From a surprise visit by the world's second largest fish to freeze-dried pets and lifelike liquid sculptures, here are the best science photos of the week.
On Feb. 2, a basking shark — the world's second largest fish — tagged with a tracking device in June 2011 suddenly checked in near Hawaii — after eight months of silence, researchers reported this week. The fish, tagged near San Diego, was one of only four basking sharks ever tagged in the eastern Pacific, and the lone shark to keep its tag for such a long time. [Read full story]
Ghostly rainbows seem to dominate the core of the galaxy cluster Abell 520 2.4 billion light-years away. In fact, the colors represent dark matter, galaxies and hot gas formed from the collision of massive galaxy clusters. Starlight is colored orange, hot gas is green, and blue areas represent the densest part of the cluster, most of which is dark matter. [See more amazing science images]

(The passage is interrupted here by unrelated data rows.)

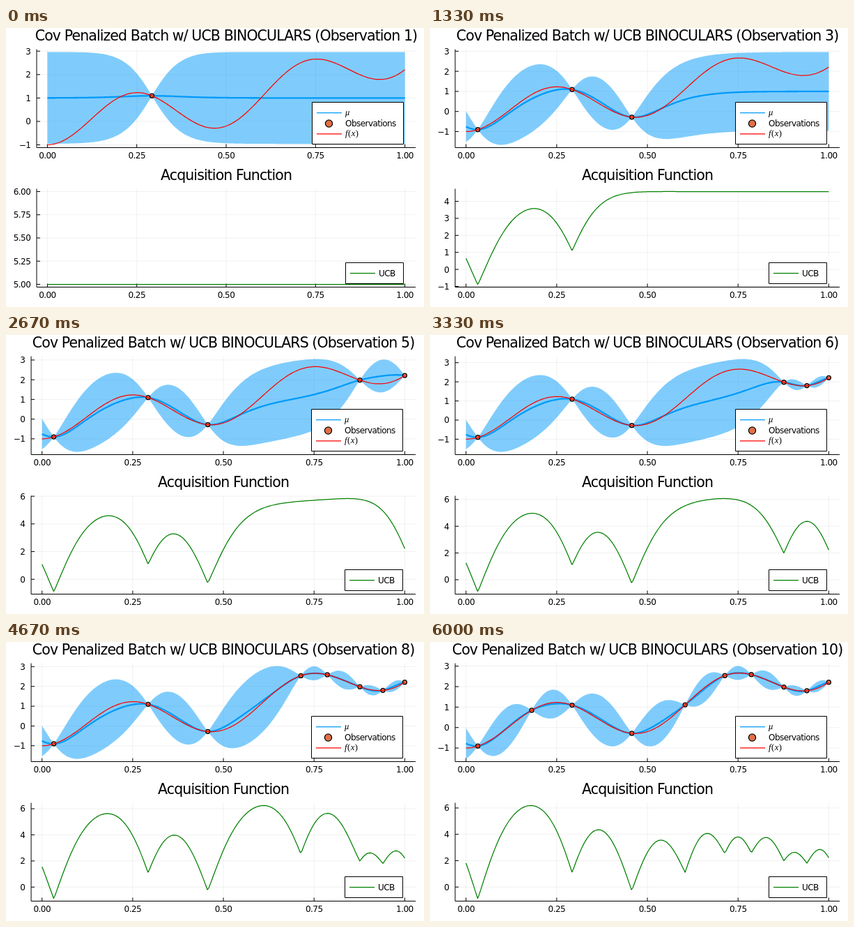
Recreate the animation shown at these times as an HTML page with a canvas. Size 600 px wide and 400 px high, loop 6670 ms.

```html
<!DOCTYPE html>
<html lang="en">
<head>
<meta charset="utf-8">
<title>Bayesian optimisation</title>
<style>
  html, body { margin: 0; width: 100%; height: 100%; overflow: hidden; background: #fff; }
  canvas { display: block; }
</style>
</head>
<body>
<canvas id="stage" width="600" height="400"></canvas>
<script>
const ctx = document.getElementById('stage').getContext('2d');
const SMALL = { font: '12px "DejaVu Sans", sans-serif', spacing: '-0.55px' };
const LARGE = { font: '20.5px "DejaVu Sans", sans-serif', spacing: '-0.9px' };
const MATH = { font: 'italic 12.5px "Liberation Serif", serif', spacing: '0.5px' };
const MATH_UPRIGHT = { font: '12.5px "Liberation Serif", serif', spacing: '0.5px' };
const BLUE = '#009af9', RED = '#f00', GREEN = '#008000';
const RIGHT = 588, PLOT_HEIGHT = 141, PAD = 0.03, THIN = 1.25;
const LOOP = 6670, HOLD = 2000 / 3;

const range = (n, fn) => Array.from({ length: n }, (_, i) => fn(i));
const dot = (a, b) => a.reduce((sum, v, i) => sum + v * b[i], 0);

// Objective and the places where it is sampled, in order.
const objective = x => 3.12 * x * x - Math.cos(13 * x) + 0.04 * Math.sin(2 * Math.PI * x);
const samples = [0.2925, 0.0325, 0.457, 1, 0.8763, 0.9397, 0.7135, 0.7865, 0.604, 0.181];
const grid = range(251, i => i / 250);

// Gaussian process with prior mean 1 and a Matérn 5/2 kernel.
function kernel(a, b) {
  const r = Math.sqrt(5) * Math.abs(a - b) / 0.1;
  return (1 + r + r * r / 3) * Math.exp(-r);
}

function invert(matrix) {
  const n = matrix.length;
  const m = matrix.map((row, i) => [...row, ...range(n, j => +(i === j))]);
  for (let c = 0; c < n; c++) {
    const pivot = m[c][c];
    m[c] = m[c].map(v => v / pivot);
    for (let r = 0; r < n; r++) {
      if (r === c) continue;
      const factor = m[r][c];
      m[r] = m[r].map((v, j) => v - factor * m[c][j]);
    }
  }
  return m.map(row => row.slice(n));
}

function posterior(xs) {
  const inverse = invert(xs.map((a, i) => xs.map((b, j) => kernel(a, b) + (i === j ? 1e-6 : 0))));
  const residuals = xs.map(x => objective(x) - 1);
  return grid.map(x => {
    const k = xs.map(s => kernel(x, s));
    const weights = inverse.map(row => dot(row, k));
    return { mean: 1 + dot(weights, residuals), sd: Math.sqrt(Math.max(0, 1 - dot(weights, k))) };
  });
}

function makeAxis(values, top) {
  let min = Math.min(...values), max = Math.max(...values);
  if (max - min < 1e-9) max = min + 1;
  const pad = PAD * (max - min);
  min -= pad;
  max += pad;
  const count = s => Math.floor(max / s) - Math.ceil(min / s) + 1;
  const step = [0.25, 0.5, 1, 2].find(s => count(s) <= 7);
  const digits = { 0.25: 2, 0.5: 1 }[step] || 0;
  const ticks = range(count(step), i => {
    const value = (Math.ceil(min / step) + i) * step;
    return { value, label: value.toFixed(digits).replace('-', '−') };
  });
  return { top, bottom: top + PLOT_HEIGHT, ticks, y: v => top + PLOT_HEIGHT * (max - v) / (max - min) };
}

const truth = grid.map(objective);
const scenes = samples.map((_, i) => {
  const model = posterior(samples.slice(0, i + 1));
  const t = i + 1, beta = Math.sqrt(5 * t - 1.8 - 0.05 * t * t);
  const mean = model.map(p => p.mean);
  const upper = model.map(p => p.mean + 1.96 * p.sd);
  const lower = model.map(p => p.mean - 1.96 * p.sd);
  const ucb = i ? posterior(samples.slice(0, i)).map(p => p.mean + beta * p.sd) : grid.map(() => 5);
  return {
    count: t, points: samples.slice(0, t), mean, upper, lower, ucb,
    modelAxis: makeAxis([...upper, ...lower, ...truth], 30.5),
    ucbAxis: makeAxis(ucb, 230.5)
  };
});

function setStyle({ font, spacing }) {
  ctx.font = font;
  ctx.letterSpacing = spacing;
}

function text(string, x, y, style = SMALL, align = 'left') {
  setStyle(style);
  ctx.textAlign = align;
  ctx.fillStyle = '#000';
  ctx.fillText(string, x, y);
}

function stroke(points, color, width = 1) {
  ctx.beginPath();
  points.forEach(([x, y]) => ctx.lineTo(x, y));
  ctx.strokeStyle = color;
  ctx.lineWidth = width;
  ctx.lineJoin = 'round';
  ctx.stroke();
}

function marker(x, y, radius) {
  ctx.beginPath();
  ctx.arc(x, y, radius, 0, 2 * Math.PI);
  ctx.fillStyle = '#e26f46';
  ctx.fill();
  ctx.strokeStyle = '#000';
  ctx.lineWidth = THIN;
  ctx.stroke();
}

function drawAxes(axis, left, toX, title) {
  const { top, bottom, ticks, y } = axis;
  const gridColor = 'rgba(0,0,0,0.06)';
  [0, 0.25, 0.5, 0.75, 1].forEach(v => {
    const x = toX(v);
    stroke([[x, top], [x, bottom]], gridColor);
    stroke([[x, bottom], [x, bottom - 5]], '#000');
    text(v.toFixed(2), x, bottom + 15.5, SMALL, 'center');
  });
  ticks.forEach(({ value, label }) => {
    const ty = y(value);
    stroke([[left, ty], [RIGHT, ty]], gridColor);
    stroke([[left, ty], [left + 5, ty]], '#000');
    text(label, left - 8.8, ty + 4.4, SMALL, 'right');
  });
  stroke([[left, top], [left, bottom], [RIGHT, bottom]], '#000');
  text(title, (left + RIGHT) / 2, top - 12.7, LARGE, 'center');
}

// Math labels are italic with upright parentheses.
function drawMath(label, x, y) {
  for (const char of label) {
    text(char, x, y, /[()]/.test(char) ? MATH_UPRIGHT : MATH);
    x += ctx.measureText(char).width;
  }
}

function drawLegend(axis, left, width, entries) {
  const row = 15.1, height = Math.round(row * (entries.length + 1));
  const x = Math.floor(RIGHT - 0.033 * (RIGHT - left) - width) + 0.5;
  const y = axis.bottom - 5 - height;
  ctx.fillStyle = '#fff';
  ctx.fillRect(x, y, width, height);
  ctx.strokeStyle = '#000';
  ctx.lineWidth = 1;
  ctx.strokeRect(x, y, width, height);
  entries.forEach(({ label, color, math }, i) => {
    const cy = y + row * (i + 1);
    if (color) stroke([[x + 6.5, cy], [x + 42.5, cy]], color, THIN);
    else marker(x + 24, cy + 0.3, 5.1);
    if (math) drawMath(label, x + 47.5, cy + 3.3);
    else text(label, x + 47.5, cy + 4.6);
  });
}

function draw(scene) {
  const { modelAxis, ucbAxis } = scene;
  ctx.fillStyle = '#fff';
  ctx.fillRect(0, 0, 600, 400);

  setStyle(SMALL);
  const labelWidth = Math.max(...[...modelAxis.ticks, ...ucbAxis.ticks].map(t => ctx.measureText(t.label).width));
  const left = 19.5 + labelWidth;
  const toX = v => left + (RIGHT - left) * (v + PAD) / (1 + 2 * PAD);
  const curve = (values, axis) => values.map((v, i) => [toX(grid[i]), axis.y(v)]);

  drawAxes(modelAxis, left, toX, `Cov Penalized Batch w/ UCB BINOCULARS (Observation ${scene.count})`);
  ctx.beginPath();
  [...curve(scene.upper, modelAxis), ...curve(scene.lower, modelAxis).reverse()]
    .forEach(([x, y]) => ctx.lineTo(x, y));
  ctx.fillStyle = 'rgba(0,154,249,0.5)';
  ctx.fill();
  stroke(curve(scene.mean, modelAxis), BLUE, 2.3);
  scene.points.forEach(x => marker(toX(x), modelAxis.y(objective(x)), 3));
  stroke(curve(truth, modelAxis), RED, THIN);
  drawLegend(modelAxis, left, 131, [
    { label: 'μ', color: BLUE, math: true },
    { label: 'Observations' },
    { label: 'f(x)', color: RED, math: true }
  ]);

  drawAxes(ucbAxis, left, toX, 'Acquisition Function');
  stroke(curve(scene.ucb, ucbAxis), GREEN, THIN);
  drawLegend(ucbAxis, left, 83, [{ label: 'UCB', color: GREEN }]);
}

function tick() {
  const time = performance.now() % LOOP;
  draw(scenes[Math.min(scenes.length - 1, Math.floor((time + 4) / HOLD))]);
  requestAnimationFrame(tick);
}
tick();
</script>
</body>
</html>
```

In July 2010, a brown bear had an itch. To scratch it, he picked up a barnacle-covered rock and rubbed it over his muzzle.
Volker Deecke, a researcher at the University of Cumbria in the United Kingdom, happened to be watching at the edge of Glacier Bay, in Alaska, when he observed this, the first known example of tool use by a brown bear, Deecke reported this week. (Click on the photo to see the whole series of images.) [Read full story]
New photographs capture multiple drops splashing in formations that look like doubled-stemmed mushrooms and other fanciful sculptures.
These "double pillar" droplets, as amateur photographer Markus Reugels has dubbed them, requires three water sources, perfectly timed to merge at the moment the shutter snaps. [Read full story]
Another amazing water-droplet image by Markus Reugels. [See more of Reugels' photos]
Mike McCullough never intended to start freeze-drying beloved pets for grieving owners; and neither did other taxidermists who say the process, albeit taking special techniques, is a service to people who love their fluffy companions. There seems to be a trend of younger people opting for freeze-dry pet preservation. [Read full story]
Embryos of corals, which are complex marine animals with differentiated cell layers and tissues, are able to reorganize their bodies, even if they've broken in half, to form anew. This means that when even a gentle wave comes along and a coral embryo is damaged, it just ends up turning into two smaller, identical twins, research out this week found. [Read full story]
This week, the Doomsday Seed Vault in Norway is scheduled to receive nearly 25,000 samples of seeds from around the world, including those of grains that grow on one of the world's highest mountain ranges and a plant whose stems redden an Ecuadorean drink on the "Day of the Dead." [Read full story]
One of the earliest forests in the world was home to towering palmlike trees and woody plants that crept along the ground like vines, a new fossil find reveals. [Read full story]
Astronomers have spotted a swarm of young stars in the famous Orion nebula in the midst of their growing pains — a turbulent phase when the fledgling stars mature into adulthood.
In the new Orion nebula photo, the bright specks of stars are awash in rainbow colors that represent different wavelengths of infrared light. This stunning view of the well-known stellar nursery, which is located 1,350 light-years from Earth, helps astronomers piece together the process of star formation. [Read full story]
The supermassive black holes in active galaxies can produce narrow particle jets (orange) and wider streams of gas (blue-gray) known as ultra-fast outflows, which are powerful enough to regulate both star formation in the wider galaxy and the growth of the black hole, astronomers reported this week. [Read full story]